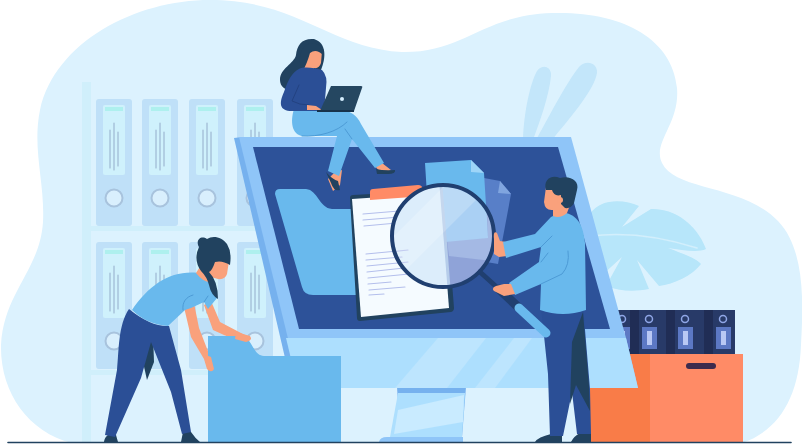
<!DOCTYPE html>
<html lang="en">
<head>
<meta charset="utf-8">
<title>Document search illustration</title>
<style>
:root{--sky:#dcf2fe;--shelf:#d0effb;--binder:#bfe0f8;--label:#cff1fc;--aqua:#aef0ee;--leaf:#c3e6fa;--frame:#8fc5f8;--edge:#76b1ee;--chin:#addffe;--screen:#2d5299;--blue:#69b9ed;--blue-dark:#4d9bd6;--navy:#2b4f96;--ink:#21425f;--night:#283a68;--skin:#f9a17c;--skin-dark:#ee8a66;--orange:#ff8b66;--orange-dark:#f97c48;--paper:#f5fbff;--lilac:#b4bfec;--rim:#203f70}
html,body{margin:0;padding:0;background:#fff;overflow:hidden}
svg{display:block;width:802px;height:446px}
.sky{fill:var(--sky)}.shelf{fill:var(--shelf)}.binder{fill:var(--binder)}.label{fill:var(--label)}.aqua{fill:var(--aqua)}.leaf{fill:var(--leaf)}.frame{fill:var(--frame)}.edge{fill:var(--edge)}.chin{fill:var(--chin)}.screen{fill:var(--screen)}.blue{fill:var(--blue)}.navy{fill:var(--navy)}.ink{fill:var(--ink)}.night{fill:var(--night)}.skin{fill:var(--skin)}.skin-dark{fill:var(--skin-dark)}.orange{fill:var(--orange)}.orange-dark{fill:var(--orange-dark)}.paper{fill:var(--paper)}
.line{fill:none;stroke-linecap:round;stroke-linejoin:round}
.fold{stroke:var(--blue-dark);stroke-width:1}
.text-rows{stroke:var(--lilac);stroke-width:1.2}
.rim{stroke:var(--rim)}
</style>
</head>
<body>
<svg viewBox="0 0 802 446" role="img" aria-label="People searching through files on a giant computer with a magnifying glass">
<defs>
  <g id="binder">
    <rect class="binder" width="36" height="127" rx="3"/>
    <rect class="label" x="7" y="6" width="22" height="70" rx="2"/>
    <rect class="aqua" x="9" y="8" width="18" height="4"/>
    <path class="line" stroke="#9db8d2" stroke-width="1.2" d="M14 31V69M18 24V71M22 33V67"/>
    <circle cx="18" cy="99" r="8.5" fill="#d9effd" stroke="#a8c3dd" stroke-width="2"/>
  </g>
  <g id="archive-file">
    <rect class="night" width="31" height="44"/>
    <rect width="9" height="44" fill="#202d55"/>
    <rect x="12" y="17" width="15" height="22" fill="#5c78c4"/>
    <circle cx="19" cy="9" r="3.5" fill="none" stroke="#8fa6e6" stroke-width="1.5"/>
    <path d="M17 21h5v14h-5z" fill="#b9c8f4"/>
  </g>
  <clipPath id="lens-area"><circle cx="443" cy="236" r="50"/></clipPath>
</defs>

<path id="backdrop" class="sky" d="M72 443C28 432 0 392 1 345C4 292 40 270 43 222C45 182 32 150 40 110C55 42 135 0 210 0C298 0 330 48 402 52C464 53 482 15 552 13C622 11 672 38 677 88C680 124 652 142 662 163C675 191 742 184 778 221C806 250 803 306 801 345C799 396 780 430 742 443Z"/>

<g id="bookshelf">
  <rect class="shelf" x="82" y="82" width="9" height="360"/>
  <rect class="shelf" x="91" y="226" width="180" height="5"/>
  <rect class="shelf" x="91" y="370" width="180" height="5"/>
  <use href="#binder" x="96" y="99"/><use href="#binder" x="142" y="99"/><use href="#binder" x="189" y="99"/><use href="#binder" x="237" y="99"/>
  <use href="#binder" x="96" y="242"/><use href="#binder" x="142" y="242"/><use href="#binder" x="189" y="242"/><use href="#binder" x="237" y="242"/>
</g>

<g id="plants">
  <path class="leaf" d="M523 140C524 112 530 84 537 71C543 63 552 67 551 76C549 96 540 121 533 140Z"/>
  <path class="leaf" d="M536 140C552 111 567 82 579 67C586 59 598 63 597 73C594 91 568 120 552 140Z"/>
  <path fill="#b7e6fa" d="M590 214C600 198 624 199 639 206L622 227L651 209C672 208 696 222 706 249C698 253 682 250 668 248C684 254 697 259 701 264C692 276 674 284 659 286L637 260L649 289C634 292 618 291 606 286L622 257L600 277Z"/>
  <path class="line" stroke="#d3effc" stroke-width="1.5" d="M590 236C622 232 660 236 697 248"/>
</g>

<g id="archive-box">
  <rect class="night" x="610" y="310" width="125" height="44"/>
  <use href="#archive-file" x="603" y="310"/><use href="#archive-file" x="630" y="310"/><use href="#archive-file" x="666" y="310"/><use href="#archive-file" x="704" y="310"/>
  <rect class="orange-dark" x="590" y="354" width="60" height="88"/>
  <rect class="orange" x="650" y="354" width="93" height="88"/>
  <rect x="686" y="363" width="30" height="6" rx="3" fill="#3d2b4d"/>
</g>

<g id="monitor">
  <path class="edge" d="M397 387H466L462 437H400Z"/>
  <path class="chin" d="M398 393H465L462 437H390Z"/>
  <path fill="#c9ebff" d="M398 410L464 395L463 422L394 434Z"/>
  <path class="frame" d="M379 442Q380 437 387 437H463V442Z"/>
  <path class="edge" d="M234 138L242 137L304 388H292Z"/>
  <path class="frame" d="M239 137H571L626 338L638 388H300Z"/>
  <path class="chin" d="M286 338H626L638 388H298Z"/>
  <path fill="#bde5fe" d="M438 338H486L447 388H395ZM514 338H532L495 388H475Z"/>
  <path class="screen" d="M253 147H558L610 329H299Z"/>
</g>

<g id="screen-files">
  <path class="blue" d="M275 194Q275 189 280 189H306C318 190 319 208 332 209H356L366 295H313Q304 295 302 287Z"/>
  <path fill="#587fc8" d="M484 178L500 181L511 194L498 264L452 256Z"/>
  <path fill="#80a5df" d="M500 181L498 193L511 194Z"/>
  <path class="blue" d="M425 163L471 160L484 173L488 238L430 242Z"/>
  <path fill="#9ed5f8" d="M471 160V172L484 173Z"/>
</g>

<g id="clipboard">
  <path class="ink" d="M350 198Q350 195 353 195L441 190Q444 190 445 193L454 308Q454 311 451 312L360 321Q357 321 357 318Z"/>
  <path class="paper" d="M352 199L440 193L449 308L361 317Z"/>
  <path class="line text-rows" d="M363 214L399 211M363 220L400 217M364 226L397 223M366 254L408 250M366 260L402 257M367 266L408 262M367 272L404 268M368 278L409 274M368 284L391 282M369 290L405 287M369 295L384 294"/>
  <path class="orange" d="M370 192Q370 189 373 189L418 185Q422 185 423 189L426 196L370 200Z"/>
</g>

<g id="lens">
  <g clip-path="url(#lens-area)">
    <path fill="#dcedfb" d="M390 180H440L449 290H390Z"/>
    <path fill="#8fa3d8" d="M440 180H500V290H449Z"/>
    <path fill="#a4b9e4" d="M486 182H500V262L449 256L447 240L488 236Z"/>
    <path fill="#aad0f4" d="M440 180H485L488 238L445 242Z"/>
    <path class="line text-rows" d="M390 252L408 250M390 258L402 257M390 264L408 262M392 269L404 268M390 276L409 274"/>
    <path class="line" stroke="#b6cdea" stroke-width="3" d="M441 186L449 288"/>
    <path fill="#fff" opacity=".2" d="M392 238L446 184L478 198L404 272Z"/>
  </g>
  <circle class="rim" cx="443" cy="236" r="51" fill="none" stroke-width="4"/>
</g>

<g id="seated-woman">
  <path class="ink" d="M314 39C302 38 297 45 296 55C294 64 280 68 280 80C280 89 290 93 301 89L321 70C326 58 327 43 314 39Z"/>
  <path class="skin" d="M306 51C309 46 320 46 322 51L321 63Q319 69 314 68L313 75H302Z"/>
  <path class="ink" d="M300 62C299 47 308 41 316 44C323 45 325 51 323 55Q316 48 310 53C308 60 306 65 302 73Z"/>
  <path class="skin" d="M334 173L342 170L340 185L333 191L328 179ZM374 165L382 163L391 170L382 174Z"/>
  <path class="ink" d="M326 172Q333 180 338 181L340 190Q334 192 331 183ZM376 169Q384 171 395 170Q396 174 388 174H377Z"/>
  <path class="blue" d="M294 109C290 122 292 134 302 136H337L328 171L339 176L352 139L375 168L384 163L361 124Q355 111 341 110Z"/>
  <path class="line fold" d="M302 136C319 137 337 132 347 122M352 139L345 129"/>
  <path class="navy" d="M299 69C304 66 315 68 322 70Q328 76 326 88L324 111H292C279 111 279 103 284 92Q290 73 299 69Z"/>
  <path class="line" stroke="#234281" d="M299 85L292 101Q299 105 309 105"/>
  <path class="skin" d="M307 105L316 106L322 110H307Z"/>
  <path fill="#254761" d="M331 86H361Q363 86 362 88L354 111H320Z"/>
  <path fill="#17324b" d="M317 110H354V112H317Z"/>
  <circle cx="342" cy="99" r="2" fill="#d5eefe"/>
</g>

<g id="bending-woman">
  <path class="ink" d="M104 442C105 435 111 432 116 435L118 442ZM181 442L183 432H191Q195 438 200 442Z"/>
  <path class="ink" d="M146 324L153 334L154 362L147 380L143 362Z"/>
  <path class="navy" d="M129 309C118 325 119 351 117 370L105 435L115 437L141 378L151 342L171 392L182 434L191 432L181 370L169 326Q151 327 129 309Z"/>
  <path class="skin" d="M183 303L193 298L199 328L211 359L213 369Q211 373 207 369L204 359L191 337ZM204 305L211 301L220 322L241 333L251 338Q250 342 244 341L235 340L213 330Z"/>
  <path class="blue" d="M132 310C149 285 171 270 198 273Q211 278 215 287L217 298L208 309L204 302L191 308L185 310L168 326Q146 324 132 310Z"/>
  <path class="line fold" d="M183 310C182 302 186 297 193 295M204 302L208 296"/>
  <path class="skin" d="M196 273L203 262L213 254L229 261L227 274Q225 280 218 279L211 277L210 282Q203 282 196 273Z"/>
  <path class="ink" d="M199 247C195 240 201 235 207 239C213 235 222 237 227 244Q232 252 230 265Q222 260 215 262Q212 271 209 272Q218 281 218 299Q211 295 209 285Q207 277 201 271Q193 260 199 247Z"/>
</g>

<g id="front-folder">
  <path class="blue" d="M208 336H242C252 337 252 355 264 356H341V442H208Z"/>
  <path class="skin" d="M203 354L211 357L214 369Q212 373 208 370ZM236 332L250 336Q253 340 246 342L235 339Z"/>
</g>

<g id="standing-man">
  <path class="ink" d="M535 442Q538 437 551 434H562V442ZM571 442Q574 436 580 433H591V442Z"/>
  <path class="navy" d="M541 307L548 374L550 436H563L572 392L577 434H591L590 389L583 306Z"/>
  <path class="ink" d="M572 342L583 312L589 386L590 411L576 385L570 404Z"/>
  <path class="skin" d="M506 242L500 241L497 233Q493 230 494 239V254L499 257L507 256Z"/>
  <path class="blue" d="M503 242L535 234L551 217L561 212C576 214 583 222 585 243L586 310Q563 318 540 310L541 284L515 295L509 283L539 262L541 247L506 258Z"/>
  <path class="line fold" d="M541 247L552 236M541 284L562 274Q570 265 568 251M541 262L548 253"/>
  <path class="skin" d="M546 187L565 186L570 205L567 213Q560 219 553 216V210Q545 211 544 202Z"/>
  <path class="ink" d="M546 190C543 180 551 174 560 178C569 175 580 180 577 190L574 203Q571 209 565 208L561 204V195Q554 197 552 190Z"/>
  <circle class="skin" cx="560" cy="200" r="3"/>
</g>

<g id="magnifier-handle">
  <path class="line rim" stroke-width="5" d="M480 272L500 290"/>
  <path class="line rim" stroke-width="9" d="M499 289L518 307"/>
  <path class="line" stroke="#69b9ed" stroke-width="9" d="M519 308L546 333"/>
  <path class="skin" d="M511 284L504 284L496 286Q491 288 494 291L504 296L515 294Z"/>
</g>

<path id="floor" class="line" stroke="#21425f" stroke-width="1.6" d="M8 442.5H791"/>
</svg>
</body>
</html>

- - -

__TASK DESCRIPTION__
Pick out and copy the lines of the entries that hold the string "archive".

__EXPECTED ANSWER__
  <g id="archive-file">
<g id="archive-box">
  <use href="#archive-file" x="603" y="310"/><use href="#archive-file" x="630" y="310"/><use href="#archive-file" x="666" y="310"/><use href="#archive-file" x="704" y="310"/>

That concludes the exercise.